The eDiscovery Reference Model (EDRM) has been a long-established visualization of the eDiscovery process once litigation is anticipated.
At that point, potential data custodians are identified, and a legal hold notice is sent, most often by an organization’s in-house legal team, letting custodians know not to destroy ESI.
Then that data must be preserved, which with today’s cloud-based SaaS platforms and communications channels, usually means the organization’s IT department will be involved. However, with new eDiscovery tools, data can now be preserved-in-place (PIP), meaning it is locked down at its source in a way that prevents anyone from deleting or spoliating relevant data.
From here, data is collected, after which a number of Early Case Assessment (ECA) tools – which include advanced search, analytics, and artificial intelligence – can be applied to the dataset, allowing legal teams to gain early insights into case evidence and begin the process of culling data which isn’t relevant to the matter at hand.
It’s at this point in the process when in-house legal teams usually send the collected and culled data to outside counsel or a legal service provider for processing and review. However, not just any export format will do: it needs to be a format that puts the collected data into a usable form for review, such as a PDF. After review, all documents included in discovery will be produced according to Department of Justice guidelines.
Because these final stages are often the most time-consuming and costly of the eDiscovery process, in-house legal teams can reduce time, cost, and risk by only sending relevant ESI to outside counsel for review.
Export Formats and How They Affect the Ediscovery Process
For the vast majority of SaaS platforms and collaboration applications, the most common native export format is JSON. JSON uses human-readable text to store and transmit data objects consisting of attribute-value pairs and arrays (or other serializable values). And while all of the required data is preserved in this format, it’s not the most usable when it comes to reviewing for potential relevance in an investigation, especially for platforms with complex user interfaces or communications channels.
When you think about how we take in the information on a webpage or application, it’s not linear but dynamic. Instead of reading lines of text from the top down, a user simultaneously takes in a combination of text, images, figures, graphs, emoji, attachments, and more. A JSON export loses the visually dynamic nature of SaaS platforms.

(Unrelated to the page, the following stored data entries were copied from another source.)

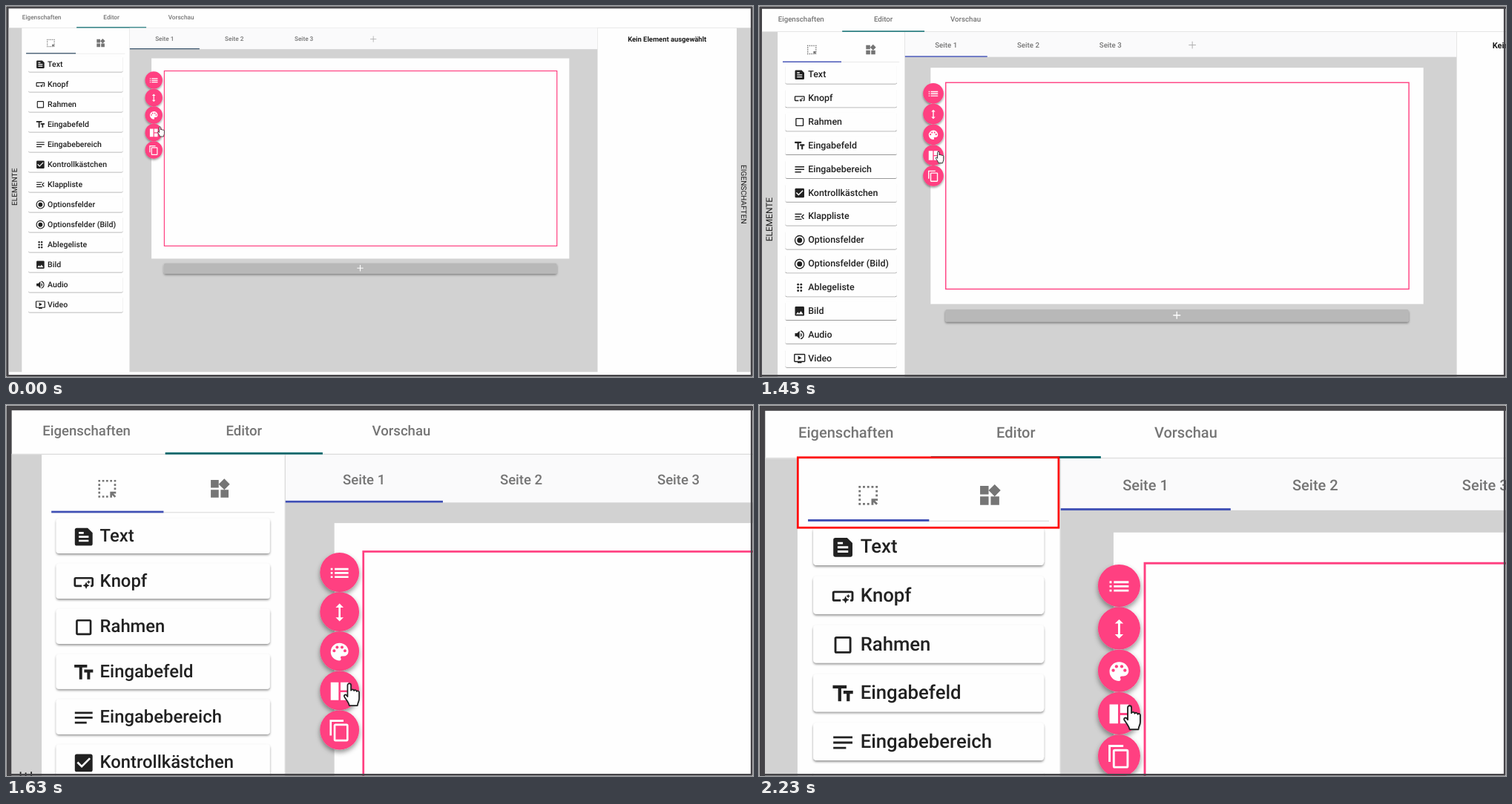
Recreate the animation shown at these times as an HTML page. Size 1007x500 px, loop 4200 ms.

```html
<!DOCTYPE html>
<html lang="de">
<head>
<meta charset="utf-8">
<title>Editor</title>
<style>
  html, body { margin: 0; width: 100%; height: 100%; overflow: hidden; background: #fefefe; }
  svg { display: block; position: absolute; left: 0; top: 0; }
  text { font-family: Roboto, Arial, sans-serif; text-rendering: geometricPrecision; }
  .tab { font-size: 8.22px; font-weight: 500; fill: #757575; text-anchor: middle; }
  .item { font-size: 10.55px; font-weight: 500; fill: #212121; }
  .side { font-size: 10.15px; fill: #222; text-anchor: middle; }
  .title { font-size: 9.4px; font-weight: 700; fill: #1c1c1c; text-anchor: middle; }
</style>
</head>
<body>
<svg id="stage" width="1007" height="500" viewBox="0 0 1007 500">
  <defs>
    <filter id="low" x="-5%" y="-20%" width="110%" height="160%">
      <feDropShadow dx="0" dy=".8" stdDeviation=".65" flood-opacity=".42"/>
    </filter>
    <filter id="high" x="-30%" y="-30%" width="160%" height="180%">
      <feDropShadow dx="0" dy="1.6" stdDeviation="1.5" flood-opacity=".42"/>
    </filter>
  </defs>
  <g id="scene"></g>
  <rect id="marker" x="52.3" y="70.7" width="351.6" height="94.6" fill="none" stroke="#f00" stroke-width="2.7"/>
  <rect x="1.9" y="1.9" width="1003.3" height="496.4" fill="none" stroke="#444347" stroke-width="2.6"/>
</svg>
<script>
const LOOP = 4200;
const PINK = '#ff4081', GREY = '#d2d2d2', WHITE = '#fefefe', INK = '#212121', LINE = '#dcdcdc';

const rect = (x, y, w, h, fill, extra = '') =>
  `<rect x="${x}" y="${y}" width="${w}" height="${h}" fill="${fill}" ${extra}/>`;
const text = (x, y, cls, label, extra = '') =>
  `<text x="${x}" y="${y}" class="${cls}" ${extra}>${label}</text>`;
const dot = (x, y, r, fill = 'currentColor') => `<circle cx="${x}" cy="${y}" r="${r}" fill="${fill}"/>`;
const solid = d => `<path d="${d}" fill="currentColor" fill-rule="evenodd"/>`;
const stroke = (d, extra = '') =>
  `<path d="${d}" fill="none" stroke="currentColor" stroke-width="2" ${extra}/>`;
const frame = (x, y, w, h) =>
  rect(x, y, w, h, 'none', 'rx="1" stroke="currentColor" stroke-width="2"');
const block = rect(3, 3, 18, 18, 'currentColor', 'rx="2"');
const plus = (x, y, size, color, width) =>
  `<path d="M${x - size} ${y}h${2 * size}M${x} ${y - size}v${2 * size}" stroke="${color}" stroke-width="${width}"/>`;

// Icons are drawn on a 24 unit grid.
const icon = (art, cx, cy, color) =>
  `<g transform="translate(${cx} ${cy}) scale(.588) translate(-12 -12)" color="${color}">${art}</g>`;

const radio = dot(12, 12, 5) + '<circle cx="12" cy="12" r="9" fill="none" stroke="currentColor" stroke-width="2"/>';
const star = (x, y, r) => {
  const s = r * .31;
  return solid(`M${x} ${y - r}l${s} ${r - s} ${r - s} ${s} ${s - r} ${s} ${-s} ${r - s} ${-s} ${s - r} ${s - r} ${-s} ${r - s} ${-s}z`);
};
const white = d => `<path d="${d}" fill="none" stroke="${WHITE}" stroke-width="2"/>`;

const items = [
  ['Text', solid('M16 3H5a2 2 0 0 0-2 2v14a2 2 0 0 0 2 2h14a2 2 0 0 0 2-2V8z') + white('M7 8h5M7 12h10M7 16h10')],
  ['Knopf', stroke('M10 16H4a1 1 0 0 1-1-1V9a1 1 0 0 1 1-1h16a1 1 0 0 1 1 1v6a1 1 0 0 1-1 1h-1') + star(14.5, 15.5, 3.5) + star(17, 12, 2)],
  ['Rahmen', frame(5, 5, 14, 14)],
  ['Eingabefeld', solid('M2.5 4v3h5v12h3V7h5V4zM21.5 9h-9v3h3v7h3v-7h3z')],
  ['Eingabebereich', stroke('M3 7h18M3 12h18M3 17h12')],
  ['Kontrollkästchen', block + white('M5.7 11.3L10 15.6l8.3-8.3')],
  ['Klappliste', stroke('M3 7h13M3 12h10M3 17h13M20.3 7.7L16 12l4.3 4.3')],
  ['Optionsfelder', radio],
  ['Optionsfelder (Bild)', radio],
  ['Ablegeliste', [6, 12, 18].map(y => dot(9, y, 2) + dot(15, y, 2)).join('')],
  ['Bild', block + `<path d="M8.5 13.5l2.5 3 3.5-4.5 4.5 6H5z" fill="${WHITE}"/>`],
  ['Audio', solid('M3 9v6h4l5 5V4L7 9zM14 8a4.5 4.5 0 0 1 0 8z') + stroke('M14 4.3a8 8 0 0 1 0 15.4')],
  ['Video', frame(2, 4, 20, 14) + solid('M8 18h8v3H8zM9 7l7 4-7 4z')]
];

const selectIcon = stroke('M20 13V4H4v16h9', 'stroke-dasharray="2"') +
  solid('M15 21h2v-2.6l2.6 2.6 1.4-1.4-2.6-2.6H21v-2h-6z');
const widgetsIcon = solid('M13 13h8v8h-8zM3 13h8v8H3zM3 3h8v8H3zM16.7 1.7L11 7.3l5.7 5.7 5.6-5.7z');

const tools = [
  stroke('M3 8h2m2 0h14M3 12h2m2 0h14M3 16h2m2 0h14'),
  solid('M13 7h3l-4-4-4 4h3v10H8l4 4 4-4h-3z'),
  solid('M12 3a9 9 0 1 0 0 18c.8 0 1.5-.7 1.5-1.5 0-1-.5-1-.5-1.8 0-.7.6-1.2 1.4-1.2H16a5 5 0 0 0 5-5c0-4.6-4-8.500-9-8.500z') +
    [[6.5, 11], [9.5, 7.3], [14.5, 7.3], [17.5, 11]].map(([x, y]) => dot(x, y, 1.5, PINK)).join(''),
  solid('M3 3h8v18H3zM13 3h8v8h-8zM13 13h8v8h-8z'),
  stroke('M3 17V2h13') + frame(7, 6, 13, 16)
];

const itemRow = ([label, art], i) => {
  const y = 67.7 + 27 * i;
  return rect(30, y, 127.6, 20.9, WHITE, 'rx="1.8" filter="url(#low)"') +
    icon(art, 46.4, y + 11, INK) + text(56.1, y + 14, 'item', label);
};
const toolButton = (art, i) => {
  const y = 99.9 + 23.53 * i;
  return `<circle cx="199.2" cy="${y}" r="11.7" fill="${PINK}" filter="url(#high)"/>` + icon(art, 199.2, y + .4, WHITE);
};

const header = rect(3.3, 29.1, 1001, .6, LINE) +
  ['Eigenschaften', 'Editor', 'Vorschau'].map((s, i) => text(48.1 + 94 * i, 18.2, 'tab', s)).join('') +
  rect(95.1, 28.3, 94, 1.2, '#00666a');

const leftPanel = rect(3.3, 29.7, 18, 463.5, GREY) +
  text(0, 0, 'side', 'ELEMENTE', 'transform="translate(15.4 243.8) rotate(-90)"') +
  icon(selectIcon, 60.4, 50, '#757575') + icon(widgetsIcon, 127.6, 50, '#757575') +
  rect(27.1, 63.9, 133.3, .5, LINE) + rect(27.1, 63.2, 67, 1.2, 'currentColor') +
  items.map(itemRow).join('');

const page = rect(166.9, 29.7, 630.2, 28.5, '#fafafb') + rect(166.9, 58.2, 630.2, 435, GREY) +
  rect(166.4, 29.7, .6, 463.5, LINE) +
  [1, 2, 3].map((n, i) => text(213.8 + 93.9 * i, 47.2, 'tab', 'Seite ' + n)).join('') +
  plus(495.2, 44.6, 4.1, '#aaa', .8) +
  rect(166.9, 57.1, 94, 1.2, 'currentColor') +
  rect(196.1, 70.5, 563.2, 270, WHITE) +
  rect(213.4, 87.5, 529.3, 235.9, 'none', `stroke="${PINK}" stroke-width="1.2"`) +
  rect(212.8, 346.8, 529.8, 14, '#b8b8b8', 'rx="2.2" filter="url(#high)"') +
  plus(477.5, 353.3, 4.2, WHITE, 1.1) +
  tools.map(toolButton).join('');

const rightPanel = rect(797.1, 29.7, .6, 463.5, LINE) +
  text(891.2, 48, 'title', 'Kein Element ausgewählt') +
  rect(985, 29.7, 19.5, 463.5, GREY) +
  text(0, 0, 'side', 'EIGENSCHAFTEN', 'transform="translate(990.9 253.8) rotate(90)"');

const hand = `<g id="hand"><path transform="scale(.41)" fill="#fff" stroke="#222" stroke-width="1.9" stroke-linejoin="round"
  d="M-2.500 2.500a2.500 2.500 0 0 1 5 0V10a2.300 2.300 0 0 1 4.400 .5 2.200 2.200 0 0 1 4 1 2 2 0 0 1 3.500 1.200V22c0 4-2 5-2.500 10H0c-.5-4-4-8-7-12.500-1.500-3 1.500-4 3-2.500l1.500 2z"/></g>`;

const scene = document.getElementById('scene');
const marker = document.getElementById('marker');
scene.innerHTML = rect(.4, .6, 1006, 498.600, '#444347') + rect(3.4, 3.2, 1000.8, 494, WHITE) +
  header + leftPanel + page + rightPanel + hand;
const pointer = document.getElementById('hand');

const clamp = x => Math.min(1, Math.max(0, x));
const easeInOut = x => x < .5 ? 2 * x * x : 1 - 2 * (1 - x) ** 2;
// Motion advances 30 times a second, on 10 ms boundaries.
const tickAt = ms => Math.ceil(3 * (Math.floor(ms / 10) + 1) / 10) - 1;

function draw(ms) {
  const tick = tickAt(ms);
  const zoom = 1 + 1.437 * easeInOut(clamp((tick - 40) / 12));
  const away = 1 - clamp((tick - 1) / 3);
  scene.setAttribute('transform', `scale(${zoom})`);
  scene.setAttribute('color', tick < 41 ? '#2f4a62' : '#4050b5');
  pointer.setAttribute('transform', `translate(${205 + 2.5 * away} ${166.3 - 3.5 * away})`);
  marker.setAttribute('opacity', clamp((tick - 56) / 11));
}

const start = performance.now();
function loop() {
  draw((performance.now() - start) % LOOP);
  requestAnimationFrame(loop);
}
draw(0);
requestAnimationFrame(loop);
</script>
</body>
</html>
```
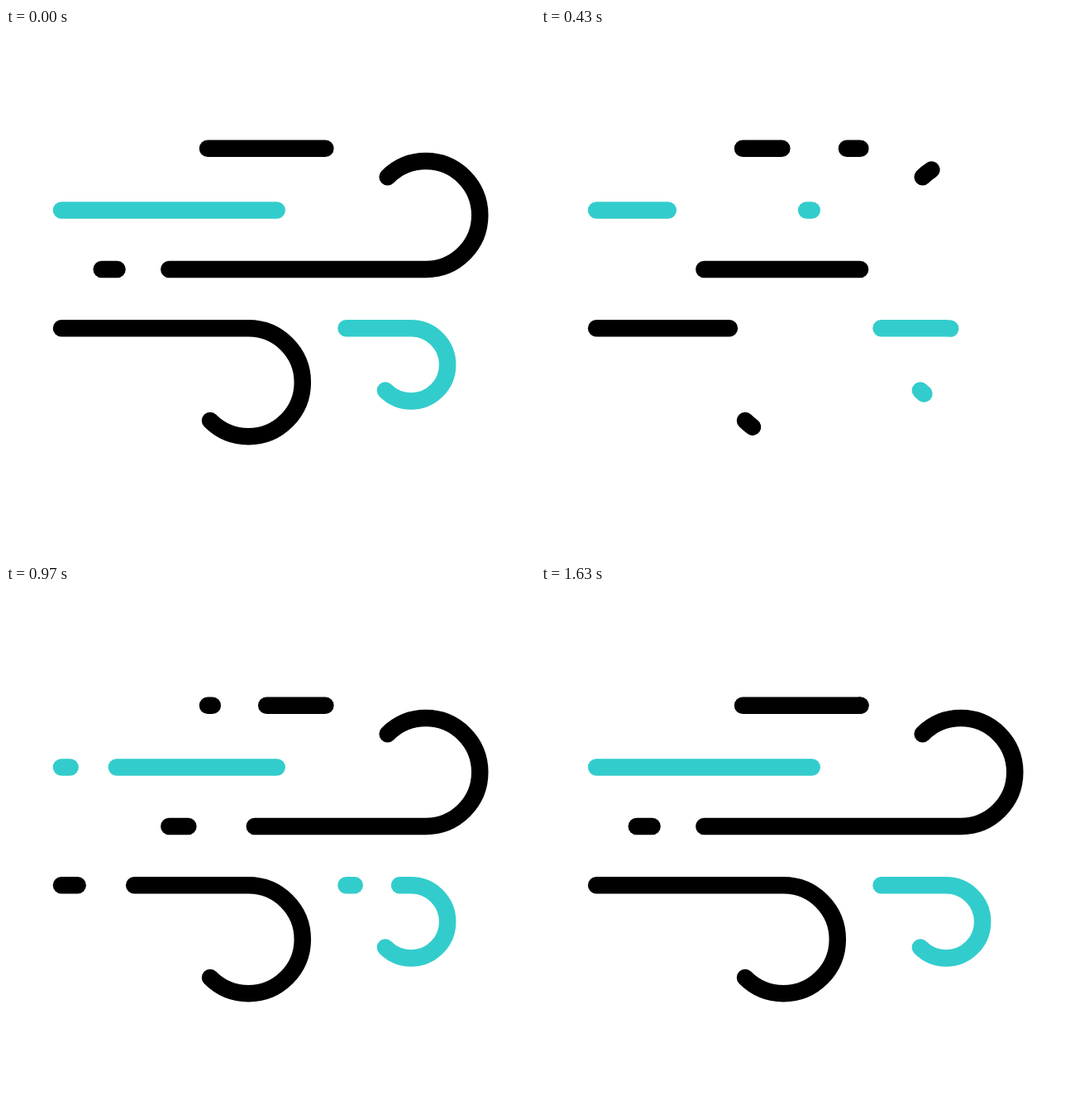
Recreate the animation shown at these times as an HTML page with a canvas. Size 640 px wide and 640 px high, loop 1670 ms.

```html
<!DOCTYPE html>
<html lang="en">
<head>
<meta charset="utf-8">
<title>Wind</title>
<style>
  html, body { margin: 0; width: 100%; height: 100%; overflow: hidden; background: #fff; }
  canvas { display: block; width: 640px; height: 640px; }
</style>
</head>
<body>
<canvas id="stage" width="640" height="640"></canvas>
<script>
const ctx = document.getElementById('stage').getContext('2d');
const LOOP = 1670, FRAME = 100 / 3, LAST = 49;
const BLACK = '#000', CYAN = '#33cccc';
const SOFT = 0.25, STRONG = 0.52;

// Symmetric cubic-bezier(p, 0, 1 - p, 1), solved by bisection.
function ease(x, p) {
  if (x <= 0) return 0;
  if (x >= 1) return 1;
  let lo = 0, hi = 1;
  for (let i = 0; i < 24; i++) {
    const s = (lo + hi) / 2, r = 1 - s;
    if (3 * r * r * s * p + 3 * r * s * s * (1 - p) + s * s * s < x) lo = s; else hi = s;
  }
  return lo * lo * (3 - 2 * lo);
}
const tween = (frame, [from, to, p]) => ease((frame - from) / (to - from), p);

// A straight gust, optionally ending in a 225° curl: turn 1 bends down, -1 bends up.
function gust(color, x1, x2, y, timing, radius = 0, turn = 1) {
  const path = new Path2D();
  path.moveTo(x1, y);
  path.lineTo(x2, y);
  if (radius) {
    const start = -turn * Math.PI / 2;
    path.arc(x2, y + turn * radius, radius, start, start + turn * Math.PI * 1.25, turn < 0);
  }
  return { color, path, length: x2 - x1 + radius * Math.PI * 1.25, ...timing };
}

// Tail (leaving) and head (arriving) spans, in frames, for the two passes.
const commonHeads = [[3, 27, STRONG], [25, 49, STRONG]];
const makeTiming = (tail1, tail2, heads = commonHeads, rest = 1) =>
  ({ tails: [tail1, tail2], heads, rest });
const cyanTiming = makeTiming([0, 15, STRONG], [24, 40, SOFT]);
const curlTiming = makeTiming([0, 15, STRONG], [25, 41, SOFT]);
const upperTiming = makeTiming([0, 16, SOFT], [21, 37, SOFT], commonHeads, 0.993);
const dashTiming = makeTiming([0, 8, STRONG], [21, 29, STRONG], [[13, 24, STRONG], [32, 42, STRONG]]);

const gusts = [
  gust(BLACK, 244, 386.4, 145.7, upperTiming),
  gust(CYAN, 67, 327.7, 220.4, cyanTiming),
  gust(BLACK, 115.7, 134.5, 291.9, dashTiming),
  gust(BLACK, 197.3, 507.9, 291.9, curlTiming, 65.4, -1),
  gust(BLACK, 67, 293.3, 363.3, curlTiming, 65.5),
  gust(CYAN, 411.5, 490.1, 363.3, cyanTiming, 44.1)
];

function drawPart(g, from, to) {
  if (to <= from) return;
  ctx.strokeStyle = g.color;
  ctx.setLineDash([(to - from) * g.length, 2000]);
  ctx.lineDashOffset = -from * g.length;
  ctx.stroke(g.path);
}

function render(time) {
  const frame = Math.min(LAST, Math.floor((time % LOOP + 5) / FRAME));
  ctx.clearRect(0, 0, 640, 640);
  ctx.lineWidth = 20.5;
  ctx.lineCap = 'round';
  for (const g of gusts) {
    const [tail1, tail2] = g.tails.map(span => tween(frame, span));
    const [head1, head2] = g.heads.map(span => tween(frame, span));
    drawPart(g, tail1, 1);
    drawPart(g, Math.min(tail2, g.rest), head1);
    drawPart(g, 0, head2);
  }
}

const began = performance.now();
function tick() {
  render(performance.now() - began);
  requestAnimationFrame(tick);
}
tick();
</script>
</body>
</html>
```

Many SaaS platforms have developed application programming interfaces (API) that create a connection between their native format and other software. APIs are created to only share information that may be useful to an outside program while keeping internal details of its system hidden. APIs may be custom-built for a specific pair of systems or may be created to allow for interoperability.
While APIs give users the ability to use 3rd party solutions to preserve, collect, and even cull data housed in a SaaS application, it’s still limited to what the API is built to communicate, and it still may lack some of the visual and dynamic features of the original interface.
How Dynamic Capture Technology Fills the Export Gap
Sometimes referred to as crawling and scraping, dynamic capture tools combine to preserve website and application data as it appears live on a website. Crawlers capture all of the pages from a single domain, and then scrapers extract predefined data fields from those pages.
For ediscovery and compliance, this technology stores data in a forensically-sound, unalterable way that provides a complete audit trail – including the hash value for the collection in the metadata – demonstrating a defensible process.
But the real benefit comes from reviewing and interacting with the dynamic web archive, which gives full context to the data and offers users insights that might not be available through an API or JSON export.
When coupled with advanced search and data visualization tools, this technology provides a strong solution for managing SaaS and collaboration data for ediscovery and regulatory compliance.
More and more, relevant data is found not only in the text on a webpage but in the interface as well. Toggles, dropdowns, and other dynamic elements which aren't a part of traditional exports can provide important information for internal investigations, compliance audits, and ediscovery, and having a solution that can defensibly preserve this data will continue to be an important part of the legal process.
To learn more about ediscovery technology for collaboration applications, download Hanzo’s Guide to Litigation and Ediscovery here!